Your objective: Show every line in the records below that contains the word "radii".

(Beginning of Provided data)

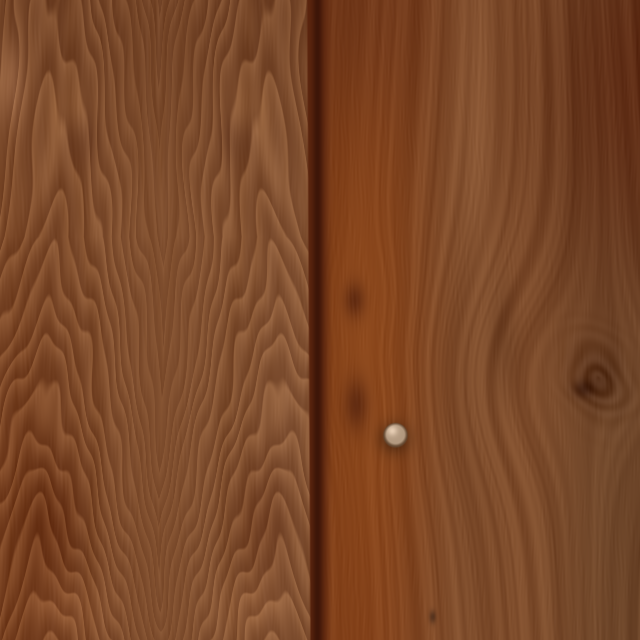
A WebGL 1 fragment shader for this texture:

```glsl
precision highp float;
// Two varnished wooden boards with a dark groove between them and a round metal pin.
// The left board mirrors stacked sawtooth arches; the right board bends layered-sine
// streaks around oval knots. Soft colour pools add stain and uneven lighting.
uniform vec2 u_resolution;

// Soft elliptical falloff: 1 at the centre, fading by the given radii.
float pool(vec2 p, vec2 centre, vec2 radii) {
  vec2 d = (p - centre) / radii;
  return exp(-dot(d, d));
}

float disc(vec2 p, vec2 centre, float radius, float soft) {
  return 1.0 - smoothstep(radius - soft, radius + soft, length(p - centre));
}

// Irregular lines running along y, roughly in -1..1.
float streaks(float g, float y) {
  float a = sin(g * 88.0 + 2.2 * sin(g * 37.0) + 0.5 * sin(y * 4.0));
  float b = sin(g * 213.0 + 2.0 * sin(g * 61.0 + 1.0) + 0.7 * sin(y * 5.0 + g * 9.0));
  float c = sin(g * 437.0 + 3.0 * sin(g * 93.0) + sin(y * 7.0));
  return 0.38 * a + 0.36 * b + 0.26 * c;
}

// Fine broken fibres, roughly in -1..1.
float fibres(vec2 p) {
  float a = sin(p.x * 811.0 + 3.0 * sin(p.y * 23.0 + p.x * 67.0));
  float b = sin(p.x * 1130.0 + 2.0 * sin(p.y * 41.0 - p.x * 113.0));
  return 0.5 * (a + b) * (0.6 + 0.4 * sin(p.y * 57.0 + p.x * 190.0));
}

// Layered sines that make the arch edges uneven.
float ripple(vec2 p) {
  return 0.016 * sin(p.x * 76.0 + 3.0 * sin(p.y * 9.0))
       + 0.009 * sin(p.x * 171.0 + p.y * 22.0)
       + 0.012 * sin(p.y * 31.0 + p.x * 24.0);
}

// Pushes the grain coordinate outward around a knot.
float bend(vec2 p, vec2 centre, vec2 radii, float strength) {
  return (centre.x - p.x) * strength * pool(p, centre, radii);
}

vec3 leftBoard(vec2 p) {
  float side = abs(p.x - 0.252 + 0.004 * sin(p.y * 9.0));
  float fromAxis = side - 0.178 - 0.012 * sin(p.y * 6.0);
  float climb = p.y - 0.62 * max(0.0, p.y - 0.63);
  float level = climb + 1.7 * sqrt(fromAxis * fromAxis + 0.0003)
              + 11.0 * fromAxis * fromAxis + ripple(vec2(side, p.y));
  float phase = fract(level * 15.5 + 0.35);
  float band = pow(phase, 1.4) * (1.0 - smoothstep(0.86, 1.0, phase));
  float centreFade = smoothstep(0.0, 0.10, side);

  vec3 col = mix(vec3(0.45, 0.265, 0.15), vec3(0.495, 0.305, 0.18), smoothstep(1.0, 0.65, p.y));
  col = mix(col, vec3(0.45, 0.225, 0.10), 0.75 * pool(p, vec2(0.0, 0.12), vec2(0.15, 0.5)));
  col += vec3(0.15, 0.135, 0.105) * (band - 0.28) * mix(0.45, 1.0, centreFade);
  col += 0.018 * streaks(side * 1.2 + 0.02 * sin(p.y * 5.0), p.y);

  // Pale and reddish figure repeated on both mirrored halves.
  vec2 q = vec2(side, p.y);
  col += vec3(0.08, 0.07, 0.05) * pool(q, vec2(0.145, 0.825), vec2(0.035, 0.055));
  col -= vec3(0.07, 0.06, 0.04) * pool(q, vec2(0.125, 0.785), vec2(0.03, 0.04));
  col -= vec3(0.05, 0.055, 0.045) * pool(q, vec2(0.16, 0.18), vec2(0.045, 0.09));
  col += vec3(0.05, 0.04, 0.03) * pool(q, vec2(0.14, 0.05), vec2(0.06, 0.05));
  col += vec3(0.10, 0.09, 0.08) * pool(p, vec2(0.018, 0.87), vec2(0.022, 0.07));
  col += vec3(0.035) * pool(p, vec2(0.46, 0.35), vec2(0.05, 0.4));
  return col + 0.012 * fibres(p);
}

vec3 rightBoard(vec2 p) {
  vec2 upperKnot = vec2(0.554, 0.531);
  vec2 lowerKnot = vec2(0.557, 0.368);
  vec2 sideKnot = vec2(0.935, 0.41);
  float g = p.x + 0.012 * sin(p.y * 5.0 + p.x * 8.0);
  g += bend(p, upperKnot, vec2(0.07, 0.09), 0.75);
  g += bend(p, lowerKnot, vec2(0.07, 0.09), 0.75);
  g += bend(p, sideKnot, vec2(0.20, 0.17), 0.78);
  float grain = streaks(g, p.y);

  // Stain: orange at the groove, tan in the middle, dark red at upper right.
  vec3 col = mix(vec3(0.50, 0.245, 0.095), vec3(0.50, 0.305, 0.175), smoothstep(0.56, 0.74, p.x));
  col = mix(col, vec3(0.42, 0.265, 0.155), smoothstep(0.80, 0.98, p.x));
  col = mix(col, vec3(0.36, 0.155, 0.065), 0.85 * pool(p, vec2(1.0, 0.88), vec2(0.15, 0.32)));
  col = mix(col, vec3(0.41, 0.20, 0.095), 0.75 * pool(p, vec2(0.56, 1.0), vec2(0.14, 0.22)));
  col = mix(col, vec3(0.57, 0.295, 0.11), 0.6 * pool(p, vec2(0.57, 0.42), vec2(0.07, 0.35)));
  col += vec3(0.06, 0.055, 0.045) * pool(p, vec2(0.752, 0.77), vec2(0.03, 0.30));
  col -= vec3(0.07, 0.055, 0.04) * pool(p, vec2(0.785, 0.47), vec2(0.025, 0.09));
  col += vec3(0.046, 0.042, 0.034) * grain * mix(0.6, 1.0, smoothstep(0.53, 0.65, p.x));

  // Oval knots near the groove.
  float ovals = pool(p, upperKnot, vec2(0.016, 0.027)) + pool(p, lowerKnot, vec2(0.019, 0.040));
  col = mix(col, vec3(0.35, 0.15, 0.06), 0.8 * min(ovals, 1.0));

  // Tilted ringed knot at the right, with a dark crescent at its lower left.
  vec2 d = p - sideKnot;
  d = vec2(0.86 * d.x + 0.5 * d.y, 0.86 * d.y - 0.5 * d.x) / vec2(0.036, 0.052);
  float r = length(d);
  float rings = sin(r * 11.0 + 1.2 * sin(d.x * 2.0 + d.y * 3.0));
  col += vec3(0.04) * rings * exp(-0.55 * r * r);
  col -= vec3(0.09, 0.075, 0.055) * exp(-r * r);
  col -= vec3(0.15, 0.12, 0.08) * pool(p, vec2(0.911, 0.392), vec2(0.017, 0.014));
  col -= vec3(0.20, 0.12, 0.06) * pool(p, vec2(0.676, 0.036), vec2(0.005, 0.010));
  return col + 0.014 * fibres(p + 0.3);
}

void main() {
  vec2 p = gl_FragCoord.xy / u_resolution;
  float soft = 1.2 / u_resolution.y;

  // Boards and groove.
  float edge = 0.480 + 0.005 * (1.0 - p.y);
  vec3 groove = mix(vec3(0.36, 0.145, 0.055), vec3(0.24, 0.085, 0.03), pool(p, vec2(0.496, p.y), vec2(0.008, 1.0)));
  vec3 col = mix(groove, rightBoard(p), smoothstep(0.500, 0.522, p.x));
  col = mix(leftBoard(p), col, smoothstep(edge - soft, edge + soft, p.x));

  // Pin with shadow, dark rim and bright face.
  vec2 pin = vec2(0.618, 0.320);
  col *= 1.0 - 0.4 * pool(p, pin - vec2(0.002, 0.005), vec2(0.023));
  col = mix(col, vec3(0.40, 0.29, 0.20), disc(p, pin, 0.0190, soft));
  vec3 face = vec3(0.70, 0.60, 0.50) + 0.2 * pool(p, pin + vec2(-0.005, 0.007), vec2(0.008));
  col = mix(col, face, disc(p, pin + vec2(0.0, 0.001), 0.0160, soft * 1.5));

  gl_FragColor = vec4(clamp(col, 0.0, 1.0), 1.0);
}
```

(End of Provided data)

Task output:
// Soft elliptical falloff: 1 at the centre, fading by the given radii.
float pool(vec2 p, vec2 centre, vec2 radii) {
  vec2 d = (p - centre) / radii;
float bend(vec2 p, vec2 centre, vec2 radii, float strength) {
  return (centre.x - p.x) * strength * pool(p, centre, radii);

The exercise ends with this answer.